The list includes athletes training for the Olympics, professional leagues such as the NHL, CFL and NBA, and some "elite" amateur leagues, including the Ontario Hockey League (OHL) and the Ontario Scholastic Basketball Association.
But university athletes don't make the cut.
Video: Ontario student athletes losing out due to new COVID-19 restrictions (cbc.ca)
"I believe that we are elite athletes," John said, referring to himself and other students who compete in university athletics.
"We might not be considered professional, but we have put in a lot of work to kind of get to the level that we're at," he added.
Recent positive COVID-19 tests have James, Radford unsure if they'll skate at trials
The final few weeks of Olympic preparation are pressure enough, says figure skater Eric Radford. Now Canada's elite athletes have the spectre of COVID-19 threatening to derail their Olympic dreams before they even get to Beijing. Radford and pairs partner Vanessa James are recovering from COVID-19 that could keep them out of the Canadian championships and Olympic trials this week in Ottawa. And the fact they've already had the virus might make them two of the lucky ones. "Preparing for any competition, and especially the Olympics is difficult enough," Radford said. "It's one of the most stressful times of an athlete's life.
Peter Hellstrom, Laurentian University's director of athletics, said he was baffled by the province's decision not to include university athletes on its list of exceptions.
"There's a lack of knowledge and understanding of how elite these student athletes are," he said. "I'm not sure where the government's missing the boat on the elite side of things, but it's disappointing."
Hellstrom said former Laurentian students have gone on to have successful careers in sport, such as Olympic rower Carling Zeeman and Kadre Gray, who plays for the Ottawa BlackJacks of the Canadian Elite Basketball League.
He added many of the amateur leagues that made the province's list feed athletes into university athletics. Many OHL and Ontario Scholastic Basketball Association players, for example, go on to play for university teams later in their careers.
Two-time Canadian Olympian hopes to fight climate change on IOC Athletes' Commission
Two-time Canadian Olympian Seyi Smith is aiming to fight climate change on the global stage. Smith, 34, is running for election to the International Olympic Committee's (IOC) Athletes' Commission, where he hopes to lead Olympians from across the world in promoting sustainability. "I want to help athletes lead the race to zero. We can be players in the biggest comeback story the world has ever seen," the Ottawa native said. Smith is a candidate for one of two open spots on the commission, which will be voted on by athletes at the upcoming Beijing Winter Olympic Games.

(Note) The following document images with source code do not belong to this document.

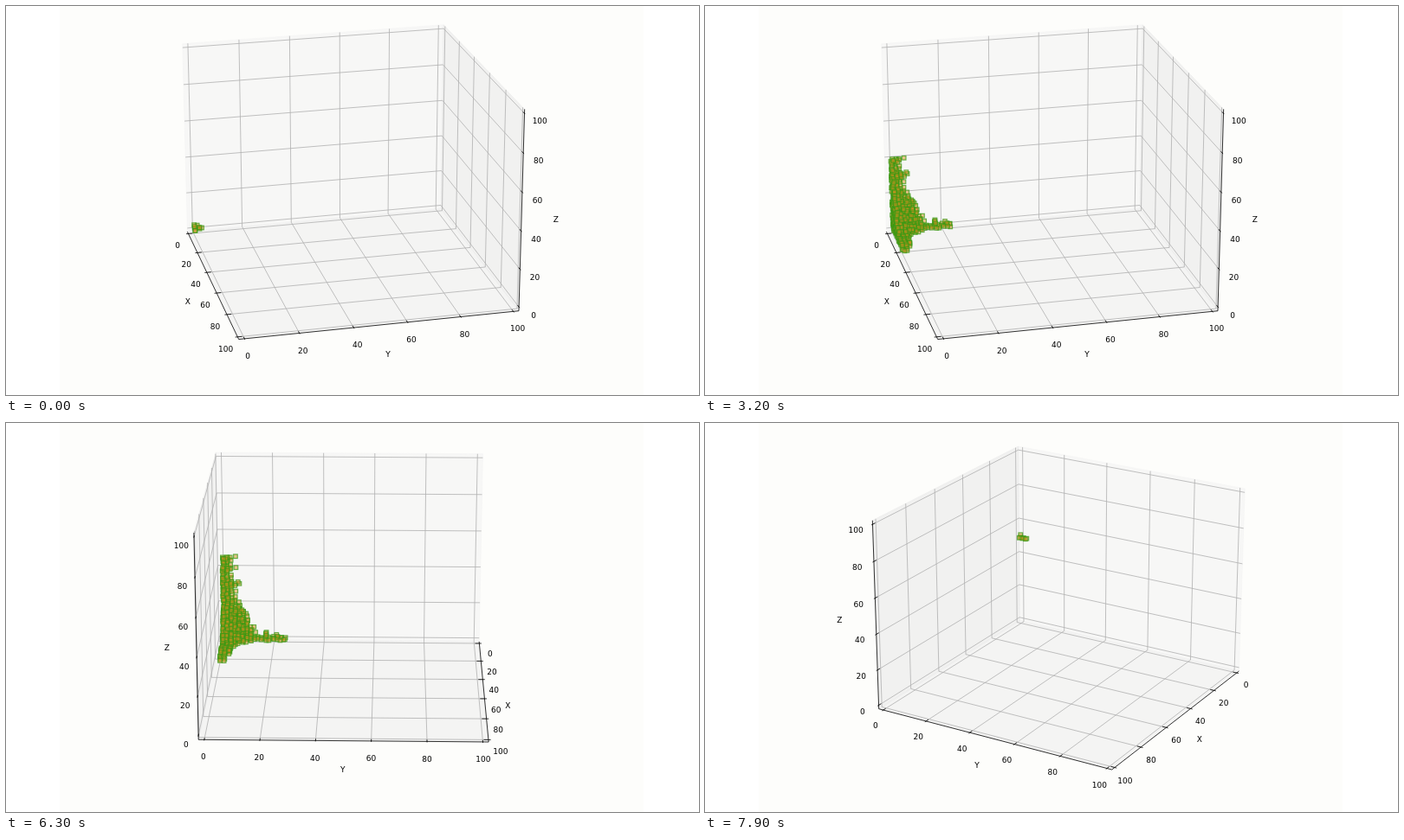
These frames come from a looping animation (800x450 px, 8 s). An HTML page with a canvas:

```html
<!DOCTYPE html>
<html lang="en">
<head>
<meta charset="utf-8">
<title>Voxel growth</title>
<style>
  html, body { margin: 0; width: 100%; height: 100%; overflow: hidden; background: #fff; }
  canvas { display: block; width: 800px; height: 450px; }
</style>
</head>
<body>
<canvas id="stage" width="800" height="450"></canvas>
<script>
const ctx = document.getElementById('stage').getContext('2d');
const LOOP = 8000, STEP = 100, CUT = 7800;
const LO = -100 / 48, HI = 100 - LO;
const TICKS = [0, 20, 40, 60, 80, 100];
const SIZE = [1.1429, 1.1429, 0.8571];
const CELL = 1.5, RAD = Math.PI / 180;

// time, azimuth and elevation of the first view
const TURN = [
  [4900, -13.7, 20.8], [5400, -2, 19.3], [6300, 1.2, 19],
  [7200, 14.5, 21.4], [7300, 14.5, 21.4], [7700, 20, 21.6]
];

function turn(t) {
  if (t <= TURN[0][0]) return TURN[0].slice(1);
  for (let i = 1; i < TURN.length; i++) {
    const [t0, a0, e0] = TURN[i - 1], [t1, a1, e1] = TURN[i];
    const f = (t - t0) / (t1 - t0);
    if (t <= t1) return [a0 + (a1 - a0) * f, e0 + (e1 - e0) * f];
  }
  return TURN[TURN.length - 1].slice(1);
}

function camera(azim, elev, scale, cx, cy) {
  const ca = Math.cos(azim * RAD), sa = Math.sin(azim * RAD);
  const ce = Math.cos(elev * RAD), se = Math.sin(elev * RAD);
  return p => {
    const [x, y, z] = p.map((v, i) => (v / 100 - 0.5) * SIZE[i]);
    const depth = 10 - ce * (ca * x + sa * y) - se * z;
    const right = ca * y - sa * x;
    const up = ce * z - se * (ca * x + sa * y);
    return [cx + scale * right / depth, cy - scale * up / depth, depth];
  };
}

function seeded(seed) {
  return () => {
    seed = (seed + 0x6D2B79F5) | 0;
    let n = Math.imul(seed ^ (seed >>> 15), 1 | seed);
    n ^= n + Math.imul(n ^ (n >>> 7), 61 | n);
    return ((n ^ (n >>> 14)) >>> 0) / 4294967296;
  };
}

// a corner blob with one arm along each axis
function growCells() {
  const rand = seeded(11), cells = [];
  const jitter = () => (rand() - 0.5) * 0.8;
  for (let k = 0; k <= 30; k++) {
    const z = k * CELL;
    const wide = (z < 33 ? 2 : 1) + Math.floor(rand() * 2.7);
    for (let i = 0; i <= 18; i++) for (let j = 0; j <= 16; j++) {
      const x = i * CELL, y = j * CELL;
      const blob = (x / 13) ** 1.2 + (y / 13) ** 1.2 + (z / 28) ** 1.2;
      const inBlob = blob < 0.85 + 0.3 * rand();
      const column = i < 3 && j <= wide - i && (j < 2 || rand() < 0.8);
      const bump = j === 11 ? 2 : j === 14 ? 1 : 0;
      const bar = i < 3 && k <= (i < 2 ? bump : 0);
      const spur = j < (i < 14 ? 3 : 2) && k < (i < 15 ? 2 : 1);
      if (!(inBlob || column || bar || spur)) continue;
      const reach = Math.max(z / 46, (y / 25.5) ** 1.43, (x / 27) ** 1.43);
      const birth = inBlob ? Math.max(reach, blob * 0.35) : reach;
      cells.push({ p: [x + 0.5 + jitter(), y + 0.3 + jitter(), z + 0.9 + jitter()], birth });
    }
  }
  return cells;
}

const grown = growCells();
const sprout = [0, 1.5, 3]
  .flatMap(y => [[0, y, 50], [1.5, y + 0.3, 50.4]])
  .concat([[0, 0, 51.5]])
  .map(p => ({ p, birth: 0 }));

function growth(t) {
  const s = Math.min(t, 4500) / 1000;
  return (2.9 + 16.32 * s - 1.498 * s * s) / 46;
}

function trace(project, points) {
  ctx.beginPath();
  points.forEach(p => {
    const [x, y] = project(p);
    ctx.lineTo(x, y);
  });
}

function line(project, points, color, width) {
  trace(project, points);
  ctx.strokeStyle = color;
  ctx.lineWidth = width;
  ctx.stroke();
}

function pane(project, points, color) {
  trace(project, points);
  ctx.closePath();
  ctx.fillStyle = ctx.strokeStyle = color;
  ctx.lineWidth = 0.9;
  ctx.fill();
  ctx.stroke();
}

function label(project, text, p) {
  const [x, y] = project(p);
  ctx.fillStyle = '#000';
  ctx.fillText(text, x, y + 0.5);
}

function drawBox(project, azim) {
  const flip = azim > 0;
  const far = flip ? LO : HI;     // the side wall
  const near = flip ? HI : LO;    // the open side
  const side = flip ? 1 : -1;     // outward from the open side

  pane(project, [[LO, LO, LO], [LO, HI, LO], [LO, HI, HI], [LO, LO, HI]], 'rgba(242,242,242,.5)');
  pane(project, [[LO, far, LO], [HI, far, LO], [HI, far, HI], [LO, far, HI]], 'rgba(230,230,230,.5)');
  pane(project, [[LO, LO, LO], [HI, LO, LO], [HI, HI, LO], [LO, HI, LO]], 'rgba(236,236,236,.5)');

  for (const t of TICKS) {
    const grid = points => line(project, points, '#b0b0b0', 0.8);
    grid([[t, near, LO], [t, far, LO], [t, far, HI]]);
    grid([[HI, t, LO], [LO, t, LO], [LO, t, HI]]);
    grid([[LO, near, t], [LO, far, t], [HI, far, t]]);
  }

  const ink = points => line(project, points, '#000', 0.8);
  ink([[LO, near, LO], [HI, near, LO]]);
  ink([[HI, LO, LO], [HI, HI, LO]]);
  ink([[HI, far, LO], [HI, far, HI]]);

  const out = 0.83, inn = 1.67;
  for (const t of TICKS) {
    ink([[t, near + side * out, LO], [t, near - side * inn, LO]]);
    ink([[HI + out, t, LO], [HI - inn, t, LO]]);
    ink([[HI + out, far, t], [HI - inn, far, t]]);
    label(project, t, [t, near + side * 4.4, LO - 6]);
    label(project, t, [HI + 5.5, t, LO - 6]);
    label(project, t, [HI + 5.3, far - side * 4, t - 2]);
  }
  label(project, 'X', [50, near + side * 9.3, LO - 9]);
  label(project, 'Y', [HI + 10.7, 50, LO - 9.1]);
  label(project, 'Z', [HI + 10.5, far - side * 9.4, 50]);
}

function drawCells(project, cells, level) {
  ctx.fillStyle = 'rgba(212,146,32,.5)';
  ctx.strokeStyle = 'rgba(54,154,20,.72)';
  ctx.lineWidth = 1.2;
  cells.filter(c => c.birth <= level)
    .map(c => project(c.p))
    .sort((a, b) => b[2] - a[2])
    .forEach(([x, y]) => {
      ctx.fillRect(x - 2.3, y - 2.3, 4.6, 4.6);
      ctx.strokeRect(x - 2.3, y - 2.3, 4.6, 4.6);
    });
}

function draw(t) {
  ctx.fillStyle = '#fff';
  ctx.fillRect(0, 0, 800, 450);
  ctx.fillStyle = '#fdfdfb';
  ctx.fillRect(62, 0, 674, 450);
  ctx.font = '9px "DejaVu Sans", sans-serif';
  ctx.textAlign = 'center';
  ctx.textBaseline = 'middle';

  const second = t >= CUT;
  const [azim, elev] = second ? [30.7, 22] : turn(t);
  const project = second ? camera(azim, elev, 2590, 412.5, 203) : camera(azim, elev, 2697, 393, 194.3);
  drawBox(project, azim);
  drawCells(project, second ? sprout : grown, growth(t));
}

const start = performance.now();
function tick() {
  const t = Math.max(0, performance.now() - start) % LOOP;
  draw(Math.floor(t / STEP) * STEP);
  requestAnimationFrame(tick);
}
tick();
</script>
</body>
</html>
```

Hellstrom said he accepts that university athletes should not be competing while there is a surge in COVID-19 cases across the province, but they should be able to train.
"We probably have more protocols in place, and are better at the guidelines, than some of the leagues listed on that list," he said.
Decisions based on medical advice
In an email to CBC News, Ontario Premiere Doug Ford's office said decisions related to the province's return-to-play framework were based on advice from the Chief Medical Officer of Health.
"Our government is doing everything possible to blunt the transmission of COVID-19 and the rapidly spreading Omicron variant," said press secretary Alexandra Adamo in the email.
"These time-limited measures will help in our fight against this virus and prevent hospitals from becoming overwhelmed."
Canadian athletes head to Beijing despite tense China-Canada relationship .
Canada's athletes head to Beijing's Winter Games amid troubling tensions between their country and host China. China's recent detention of two Canadians for almost three years, and its treatment of one of its own star athletes, hit close to home for Canadian athletes amid the broader criticisms of China's human rights record, which have increased in volume as they did ahead of Beijing's 2008 Summer Games. Canada joining a handful of other nations — the United States, the United Kingdom, Australia, Japan, Denmark — in a diplomatic boycott of Beijing's Olympic opening ceremonies further salts Sino-Canadian relations.